|Medicated Microbiomes (BioTechniques Newsletter_2017 10)|
Medications and treatment plans are designed based on averages, but statistically we can’t all be average; a treatment that works for one might not work for another. In the new wave of personalized medicine, clinicians are tailoring treatment plans with the hope of helping those whose response is outside the average range. Thus far, personalized diagnosis and pharmacological interventions for disease have largely focused on genomics. However, increasing evidence suggests that the microbes hanging out in the human gut also play an important role in drug response. “People have known for a long time that the microbiome can interact with drugs, but it’s only recently that we’ve really been able to sort of target the specific microbial culprits,” said L. Kelly from the Albert Einstein College of Medicine.
Thinking about the microbiome might bring to mind the digestion and metabolism of food. However, the microbiome is remarkably plastic and adapts to shifts in the environment. In addition to the turkey sandwich someone eats for lunch, the bacteria in their gut will also gobble up any medications, which may cause problems for drug efficacy depending on the makeup of the unique microbiome. “Imagine that you have a drug like sulfasalazine, which is used for rheumatoid arthritis and irritable bowel disease,” said Kelly. Sulfasalazine is activated in the gut by the enzyme azoreductase. As variability exists in the gut microbiomes in the population, some patients make less of the enzyme. “That might suggest that you’re getting less of the active form of the drug than you actually want.”
Going With the Gut
Although researchers design each drug to directly treat a problem, off-target activities sometimes cause pronounced side effects that ultimately limit the drug’s efficacy. This is the case with irinotecan, a commonly used chemotherapeutic agent that becomes problematic when, during digestion, it undergoes a second round of activation in the gut by β-glucuronidase enzymes, leading to severe diarrhea. If researchers could inhibit the reactivation of the drug, could they also eliminate the undesirable side effects?
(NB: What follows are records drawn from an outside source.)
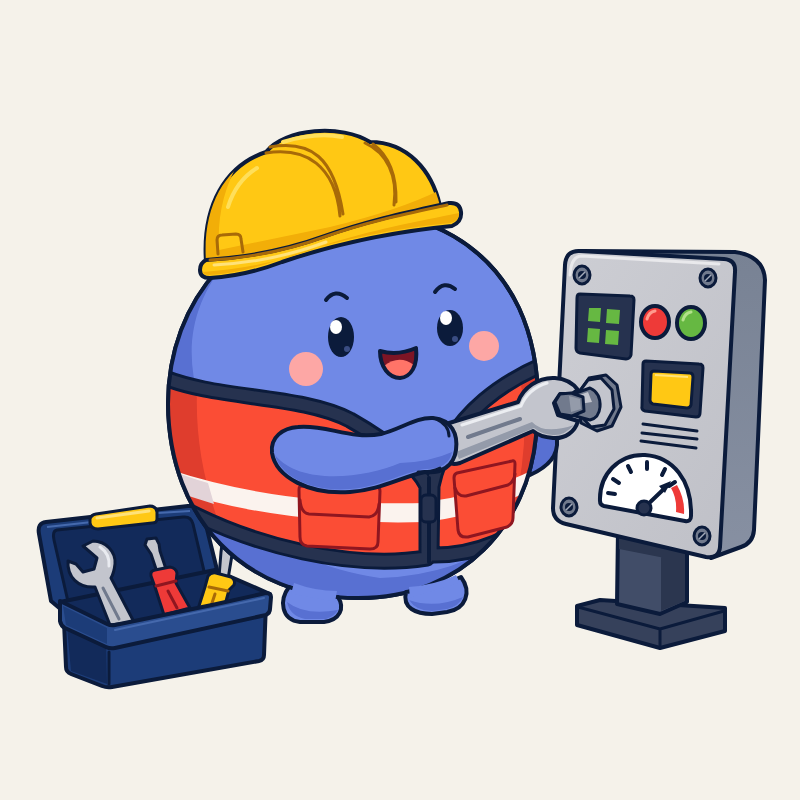
<!DOCTYPE html>
<html lang="en">
<head>
<meta charset="utf-8">
<title>Maintenance mascot</title>
<style>
:root {
  --paper: #f5f2ea; --ink: #0b1b3b; --navy: #26324f;
  --skin: #7089e6; --skin-shade: #5870d2; --blush: #fda7a5;
  --vest: #fb4d35; --vest-shade: #df3d2d; --seam: #8f1620; --tape: #fbf3ee;
  --hat: #ffc814; --hat-shade: #f2ae08; --hat-line: #a86a08;
  --steel: #c3c5cd; --steel-shade: #949baa; --steel-dark: #717a8d;
  --box: #1c3c78; --box-light: #2a4d8f; --box-dark: #122a5a;
  --red: #ee3a38; --green: #66b842;
}
html, body { margin: 0; height: 100%; overflow: hidden; background: var(--paper); }
.artwork { display: block; width: 800px; height: 800px; }
.outline { stroke: var(--ink); stroke-width: 4; stroke-linejoin: round; stroke-linecap: round; }
.thin { stroke-width: 3; }
.line { fill: none; }
.seam { fill: none; stroke: var(--seam); stroke-width: 3; stroke-linejoin: round; stroke-linecap: round; }
.fold { fill: none; stroke: var(--hat-line); stroke-width: 3; stroke-linecap: round; stroke-linejoin: round; }
.trim { fill: none; stroke-linecap: butt; stroke-linejoin: round; }
.trim-edge { stroke: var(--ink); stroke-width: 17; }
.trim-core { stroke: var(--navy); stroke-width: 11; }
.skin { fill: var(--skin); } .skin-shade { fill: var(--skin-shade); }
.vest { fill: var(--vest); } .vest-shade { fill: var(--vest-shade); }
.hat { fill: var(--hat); } .hat-shade { fill: var(--hat-shade); }
.steel { fill: var(--steel); } .steel-shade { fill: var(--steel-shade); } .steel-dark { fill: var(--steel-dark); }
.box { fill: var(--box); } .box-light { fill: var(--box-light); } .box-dark { fill: var(--box-dark); }
.navy { fill: var(--navy); } .ink { fill: var(--ink); } .tape { fill: var(--tape); }
.red { fill: var(--red); } .green { fill: var(--green); } .blush { fill: var(--blush); } .white { fill: #fff; }
</style>
</head>
<body>
<svg class="artwork" viewBox="0 0 800 800" role="img" aria-label="Round blue mascot in a hard hat and safety vest tightening a bolt on a control panel, with a toolbox beside it">
  <defs>
    <path id="body-shape" d="M352 212C430 210 490 247 519 308C536 345 541 390 536 436C528 522 465 598 358 598C245 598 169 520 168 404C168 300 240 214 352 212Z"/>
    <clipPath id="body-clip"><use href="#body-shape"/></clipPath>
    <path id="vest-left" d="M160 376C215 400 300 394 350 420C385 440 415 462 427 486L427 562C350 574 255 548 190 514L150 470Z"/>
    <path id="vest-right" d="M429 486C440 450 462 414 500 388C515 378 530 370 550 362L550 510C520 542 478 560 431 560Z"/>
    <clipPath id="vest-clip"><use href="#vest-left"/><use href="#vest-right"/></clipPath>
    <path id="face-plate" d="M580 251L724 259Q736 260 735 272L720 547Q719 559 706 557L566 524Q553 521 553 508L565 265Q566 250 580 251Z"/>
    <path id="helmet-dome" d="M206 262C202 205 226 165 266 152C285 128 342 124 370 142C407 142 432 170 440 206Q330 245 206 262Z"/>
    <clipPath id="helmet-clip"><use href="#helmet-dome"/></clipPath>
    <g id="screw">
      <ellipse class="steel-dark outline thin" rx="8" ry="9"/>
      <circle class="ink" r="4"/>
      <path class="line" stroke="#a4abba" stroke-width="1.5" d="M-3 3L3-3"/>
    </g>
    <linearGradient id="plate-fill" x1="0" y1="0" x2="1" y2="1"><stop stop-color="#cdced4"/><stop offset="1" stop-color="#bfc0c7"/></linearGradient>
    <linearGradient id="side-fill" x1="0" y1="0" x2="0" y2="1"><stop stop-color="#788294"/><stop offset="1" stop-color="#8790a2"/></linearGradient>
  </defs>

  <rect width="800" height="800" fill="var(--paper)"/>

  <g id="control-panel">
    <path class="outline" fill="#36415b" d="M577 606L600 600L725 608L725 631L660 648L577 625Z"/>
    <path class="line outline thin" d="M578 607L660 629L724 611M660 630L660 647"/>
    <path class="outline" fill="#414d68" d="M618 530L687 545L687 602L660 614L617 604Z"/>
    <path fill="#2b364f" d="M619 534L685 549L685 562L619 549ZM661 556L685 556L685 601L661 611Z"/>
    <path class="outline" fill="url(#side-fill)" d="M580 251L735 252Q764 256 765 280L754 530Q753 543 741 547L711 558L690 540L720 262Z"/>
    <use class="outline" href="#face-plate" fill="url(#plate-fill)"/>
    <path class="line" stroke="#e9e9ec" stroke-width="3" stroke-linecap="round" d="M570 275Q571 256 582 256L719 264"/>
    <use href="#screw" x="582" y="275"/><use href="#screw" x="708" y="278"/>
    <use href="#screw" x="569" y="507"/><use href="#screw" x="702" y="536"/>

    <g id="status-screen">
      <path class="navy outline thin" d="M580 294L630 296Q634 296 634 300L631 355Q630 359 626 359L580 353Q576 352 576 348L577 298Q577 294 580 294Z"/>
      <path class="green" d="M589 308L601 308L600 322L588 321ZM607 309L620 310L619 324L606 323ZM588 328L600 329L599 343L587 342ZM606 330L619 331L618 345L605 344Z"/>
    </g>
    <g id="indicator-lamps">
      <ellipse class="red outline" cx="655" cy="322" rx="14" ry="16"/>
      <ellipse class="green outline" cx="691" cy="323" rx="14" ry="16"/>
      <path class="line" stroke="#ff9b8c" stroke-width="3" stroke-linecap="round" d="M647 319Q649 312 655 311"/>
      <path class="line" stroke="#b2e18a" stroke-width="3" stroke-linecap="round" d="M683 320Q685 313 691 312"/>
    </g>
    <g id="push-button">
      <path class="navy outline thin" d="M646 361L699 364Q703 364 703 368L700 413Q700 417 696 417L645 411Q641 410 642 406L643 364Q643 361 646 361Z"/>
      <path class="hat outline thin" d="M654 371L690 373Q693 373 693 377L691 405Q690 408 687 408L653 404Q650 403 650 400L651 374Q651 371 654 371Z"/>
      <path class="line" stroke="#ffe27a" stroke-width="2" d="M655 375L688 377"/>
    </g>
    <path class="line outline thin" d="M643 424L697 431M642 433L697 439M641 441L696 448"/>
    <g id="gauge">
      <path class="white outline" d="M600 501C599 474 619 454 645 455C673 457 692 480 691 516Q691 522 685 521L604 506Q600 505 600 501Z"/>
      <path class="red" d="M677 485Q685 499 684 514L676 512Q677 498 671 488Z"/>
      <path class="line outline" stroke-width="2" d="M608 493L615 494M613 479L619 483M628 466L631 472M647 462L647 469M665 469L662 475M675 482L669 486"/>
      <path class="line outline" d="M644 508L667 486"/>
      <path class="ink" d="M671 481L665 493L659 486Z"/>
      <circle class="navy outline thin" cx="644" cy="508" r="7"/>
    </g>
  </g>

  <g id="toolbox">
    <path class="box outline" d="M46 522L188 506Q201 505 204 517L222 590L64 612L51 601L39 534Q37 523 46 522Z"/>
    <path class="box-dark outline thin" d="M57 530L183 517Q191 516 193 524L208 588L69 606L54 540Q52 531 57 530Z"/>
    <path class="line" stroke="#4569ad" stroke-width="2" d="M47 527L92 522M158 513L190 511"/>
    <path class="hat outline thin" d="M96 514L150 506Q156 506 157 512L157 519Q157 523 152 523L98 529Q91 529 90 523L90 519Q91 515 96 514Z"/>
    <path class="line" stroke="#ffe27a" stroke-width="3" stroke-linecap="round" d="M97 518L149 511"/>
    <path class="box-dark outline" d="M60 602L215 570L270 594L108 630Z"/>
    <g id="stored-wrench">
      <path class="steel outline thin" d="M83 546L93 541C106 541 116 552 115 564Q114 573 111 578L134 622L110 625L95 587C78 588 67 577 68 561L76 564L83 572L94 569L97 558Z"/>
      <path class="line" stroke="var(--steel-dark)" stroke-width="3" stroke-linecap="round" d="M103 588L119 619"/>
      <path class="line" stroke="#e9ebf0" stroke-width="3" stroke-linecap="round" d="M100 547Q110 554 109 566"/>
    </g>
    <g id="red-screwdriver">
      <path class="steel outline thin" d="M145 545L147 539L156 538L159 544L160 551L167 572L158 575L151 554Z"/>
      <path class="red outline thin" d="M151 576Q150 571 155 570L170 567Q176 568 177 573L176 583L190 608L164 615L155 587Z"/>
      <path class="line" stroke="var(--seam)" stroke-width="3" stroke-linecap="round" d="M156 586L176 581M168 591L177 608"/>
    </g>
    <g id="yellow-screwdriver">
      <path class="steel outline thin" d="M224 529L243 542L232 555L228 579L219 577L221 552Z"/>
      <path class="hat outline thin" d="M208 576Q211 572 216 573L231 577Q236 580 234 585L229 590L225 605L198 609L205 587Z"/>
      <path class="line" stroke="var(--hat-line)" stroke-width="3" stroke-linecap="round" d="M209 587L228 591M215 594L211 606"/>
    </g>
    <path class="box outline" d="M64 622L108 634L266 603L264 655Q264 660 259 661L112 687Q107 688 102 686L71 674Q66 672 66 667Z"/>
    <path class="box-dark" d="M67 627L106 638L107 684L71 671Z"/>
    <path class="box-light outline" d="M60 601L107 624Q111 626 115 625L212 605L266 593Q271 593 271 597L270 609Q270 613 266 615L115 648Q110 649 106 647L65 628Q61 626 60 621Z"/>
    <path class="box" d="M63 606L107 628L107 644L66 625Z"/>
    <path class="line" stroke="#4569ad" stroke-width="2" stroke-linecap="round" d="M115 630L264 598"/>
    <path class="line outline thin" d="M109 652L109 684"/>
  </g>

  <g id="mascot">
    <path class="skin-shade outline" d="M520 430Q548 418 557 440Q559 462 530 475Z"/>
    <use class="skin outline" href="#body-shape"/>
    <g clip-path="url(#body-clip)">
      <path class="skin-shade" d="M160 210H280C195 275 180 335 199 400C217 500 262 560 380 578Q480 574 535 510V610H160Z"/>
      <use class="vest" href="#vest-left"/><use class="vest" href="#vest-right"/>
      <g clip-path="url(#vest-clip)">
        <path class="vest-shade" d="M150 370L197 390C195 450 208 500 233 560L150 540ZM540 365L520 380Q535 450 500 560L545 540Z"/>
        <path class="tape" d="M165 468Q280 507 426 503L426 522Q280 526 170 489ZM432 501Q490 493 545 464L540 485Q490 513 432 521Z"/>
        <path fill="#e2d3d8" d="M165 468Q190 478 208 483L214 504Q190 497 168 488Z"/>
      </g>
      <g class="trim">
        <path class="trim-edge" d="M160 376C215 400 300 394 350 420C385 440 415 462 427 486L427 558C350 570 255 546 186 510"/>
        <path class="trim-edge" d="M550 362C515 376 448 410 432 486L431 555C475 556 518 538 550 506"/>
        <path class="trim-core" d="M160 376C215 400 300 394 350 420C385 440 415 462 427 486L427 558C350 570 255 546 186 510"/>
        <path class="trim-core" d="M550 362C515 376 448 410 432 486L431 555C475 556 518 538 550 506"/>
      </g>
      <path class="line outline" d="M429 478L429 562"/>
    </g>
    <use class="outline line" href="#body-shape"/>
    <rect class="navy outline thin" x="421" y="495" width="15" height="27" rx="5"/>

    <g id="vest-pockets">
      <path class="vest seam" style="fill:var(--vest)" d="M301 486L377 487Q380 487 380 491L378 542Q378 549 370 549L307 546Q300 545 300 537L299 490Q299 486 301 486Z"/>
      <path class="seam" d="M300 500Q301 513 309 514L369 517Q378 516 379 504"/>
      <path class="seam" style="fill:var(--vest)" d="M457 473L512 461Q515 460 515 464L513 518Q513 524 507 527L468 537Q459 538 458 530L454 478Q454 474 457 473Z"/>
      <path class="seam" d="M455 488Q458 497 466 496L508 485Q514 482 515 474"/>
    </g>

    <g id="feet">
      <path class="skin outline" d="M289 587C279 600 281 620 300 622L324 622C340 620 345 608 338 597Q314 597 289 587Z"/>
      <path class="skin outline" d="M406 592C402 608 416 614 432 614L447 612C466 609 472 592 461 577Q434 590 406 592Z"/>
      <path class="skin-shade" d="M287 602Q290 616 305 619L326 619Q335 616 338 610Q305 616 287 602ZM409 600Q416 611 432 611L447 609Q459 606 463 597Q435 609 409 600Z"/>
      <path class="skin" d="M294 583Q315 591 337 591L335 602L291 594ZM409 587Q435 585 456 575L460 583L410 598Z"/>
    </g>

    <g id="face">
      <path class="line outline" d="M326 300Q335 288 347 298M435 292Q444 280 455 289"/>
      <ellipse class="ink" cx="341" cy="337" rx="13" ry="20"/>
      <ellipse class="ink" cx="450" cy="328" rx="13" ry="18"/>
      <ellipse class="white" cx="336" cy="327" rx="6" ry="7"/>
      <ellipse class="white" cx="446" cy="318" rx="6" ry="7"/>
      <circle cx="347" cy="349" r="3" fill="#3a4d83"/><circle cx="455" cy="339" r="3" fill="#3a4d83"/>
      <circle class="blush" cx="306" cy="369" r="17"/>
      <circle class="blush" cx="484" cy="346" r="15"/>
      <path fill="#7d1525" d="M380 351Q398 356 416 348C418 366 411 377 400 378C389 378 380 367 380 351Z"/>
      <path fill="#ff7468" d="M384 366Q399 354 414 365Q409 377 400 377Q389 376 384 366Z"/>
      <path class="line outline" d="M380 351Q398 356 416 348C418 366 411 377 400 378C389 378 380 367 380 351Z"/>
    </g>

    <g id="hard-hat">
      <use class="hat outline" href="#helmet-dome"/>
      <g clip-path="url(#helmet-clip)">
        <path class="hat-shade" d="M200 268L204 205Q215 172 240 160Q216 200 219 250L330 227Q400 210 440 190V220L210 270Z"/>
        <path class="line" stroke="#ffdf5a" stroke-width="4" stroke-linecap="round" d="M283 142Q316 132 342 137M228 207Q236 181 257 168"/>
      </g>
      <path class="fold" d="M266 153C306 147 335 165 340 216M270 147C311 140 334 157 343 214M365 143C387 153 398 176 394 205M373 144Q397 162 396 202"/>
      <path class="fold" d="M218 254L217 240Q217 235 222 235L236 234Q241 234 241 239L243 252"/>
      <path class="hat outline" d="M206 260Q270 256 325 236C370 220 410 212 449 203Q460 202 461 212Q462 222 452 226C390 232 335 244 282 262Q245 276 210 278Q200 278 200 270Q200 263 206 260Z"/>
      <path class="hat-shade" d="M203 272Q265 268 322 246C370 230 420 221 459 213Q459 221 450 223C390 229 334 241 281 259Q243 273 210 275Q203 275 203 272Z"/>
      <path class="fold" d="M210 260Q270 257 327 236C370 221 410 213 447 205"/>
      <path class="line" stroke="#ffe27a" stroke-width="3" stroke-linecap="round" d="M214 265Q273 262 326 242"/>
    </g>
  </g>

  <g id="hex-bolt">
    <path class="steel-dark outline thin" d="M589 378L606 375L617 385L621 407L612 426L597 431L581 423L577 395Z"/>
    <path class="steel outline thin" d="M588 380L601 378L612 390L614 409L605 425L591 427L580 415L579 392Z"/>
    <path class="steel-dark outline thin" d="M565 397L590 388Q601 393 600 407Q599 418 590 420L568 414Z"/>
    <path class="steel" d="M568 399L588 392L592 402L567 406Z"/>
  </g>

  <g id="wrench">
    <path class="steel outline" d="M446 424L518 402C523 388 538 377 555 378Q570 379 578 390L572 394L560 394L554 403L558 415L568 418L578 421C575 432 565 439 553 438Q540 437 533 431L460 463Q444 468 440 448Z"/>
    <path class="steel-shade" d="M456 452L532 422Q544 435 574 425Q564 436 553 435Q541 434 534 428L459 459Z"/>
    <path class="line" stroke="var(--steel-dark)" stroke-width="4" stroke-linecap="round" d="M468 437L520 419"/>
    <path class="line" stroke="#eceef2" stroke-width="3" stroke-linecap="round" d="M462 425L521 406Q528 389 547 383"/>
    <path class="steel-dark outline thin" d="M555 402L560 394L571 393L583 397L584 411L572 416L560 414Z"/>
    <path class="steel-shade" d="M569 396L580 399L581 409L571 412Z"/>
  </g>

  <g id="working-arm">
    <path class="skin outline" d="M298 427C325 424 351 440 381 434C401 429 416 417 433 418C452 420 458 434 456 450C454 466 441 474 425 472C401 477 380 490 350 492C309 495 276 477 272 453C270 437 283 428 298 427Z"/>
    <path class="skin-shade" d="M275 455C300 486 365 478 400 463Q430 462 452 452Q449 469 425 469C401 473 380 487 350 489C312 492 281 477 275 455Z"/>
    <path class="line outline thin" d="M418 472Q432 472 440 468M436 419Q449 425 449 436"/>
  </g>
</svg>
</body>
</html>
In a 2010 paper published in the journal Science, M. Redinbo and his colleagues did just that . Using high-throughput screening, the researchers identified compounds that effectively inhibited the β-glucuronidase enzyme, but did not disrupt the commensal bacteria necessary for basic human health. To test the efficacy of inhibitors in vivo, the researchers administered them alongside irinotecan and found a significant reduction in drug-induced toxicity. “The non-lethal modulation of microbiome targets using small molecule inhibitors is a viable approach to working with gut microbes, not against them as antibiotics do,” said Redinbo. These findings demonstrate that it is possible to alleviate the negative side effects of a drug in order to improve tolerability and efficacy.
Moving away from animal models, Kelly and her colleagues collected fecal samples from 20 healthy individuals in order to examine how unique microbiomes affected irinotecan metabolism. When the researchers treated the fecal samples with irinotecan and collected and analyzed the compounds produced by the bacteria, they found that a fifth of the samples produced the toxic form of the drug. Interestingly, further analysis revealed that samples from these high-metabolizers housed strains of bacteria that contained more β-glucuronidase, the pesky enzyme known to reactivate the drug as a toxic compound. Although this collection of 20 healthy individuals was not meant to represent cancer patients actively taking irinotecan, the study is one step toward a better understanding of how individual variation in the microbiome can render therapies ineffective for some.
A Spoonful of Enzymes Helps the Medicine Go Down
Kelly and her colleagues would now like to conduct a similar experiment in cancer patients taking irinotecan. “The thing that I hope for most in the clinic is that we can use non-invasive fecal samples to predict—before we give a person a drug—how they’re likely to metabolize it,” said Kelly. These studies may open the door for additional clinical trials combining currently available cancer therapies with enzyme inhibitors to offset the negative side effects. However, our understanding of the numerous enzymes at play in gut-drug interactions is still very limited. For example, although inhibiting an enzyme might improve a drug's side-effect profile, the enzyme may be involved in other activities necessary for maintaining a healthy body. Studies like these leave researchers wondering if there are more targeted ways to interact with the microbiome that would make people less likely to have adverse responses to a drug. Furthermore, it’s still unknown how much microbiome variability actually exists within the human population. It may take some time before clinicians understand bacteria-drug interactions well enough to more effectively treat a patient in a personalized therapy setting, but these studies are a step in the right direction.
Earlier this year Redinbo and colleagues published the first comprehensive atlas of drug targets in the human microbiome . Before scientists can begin targeting specific enzymes they must first know which enzymes are present and how they function in the gut. “The field is moving impressively fast toward mechanistic connections between specific microbial factors and their effects on mammalian health,” said Redinbo. “Fortunately, we can used the well-established tools of structural biology and biochemistry to understand individual microbiome enzymes and then begin to place them in context within microbiota communities and symbiosis with mammalian systems.”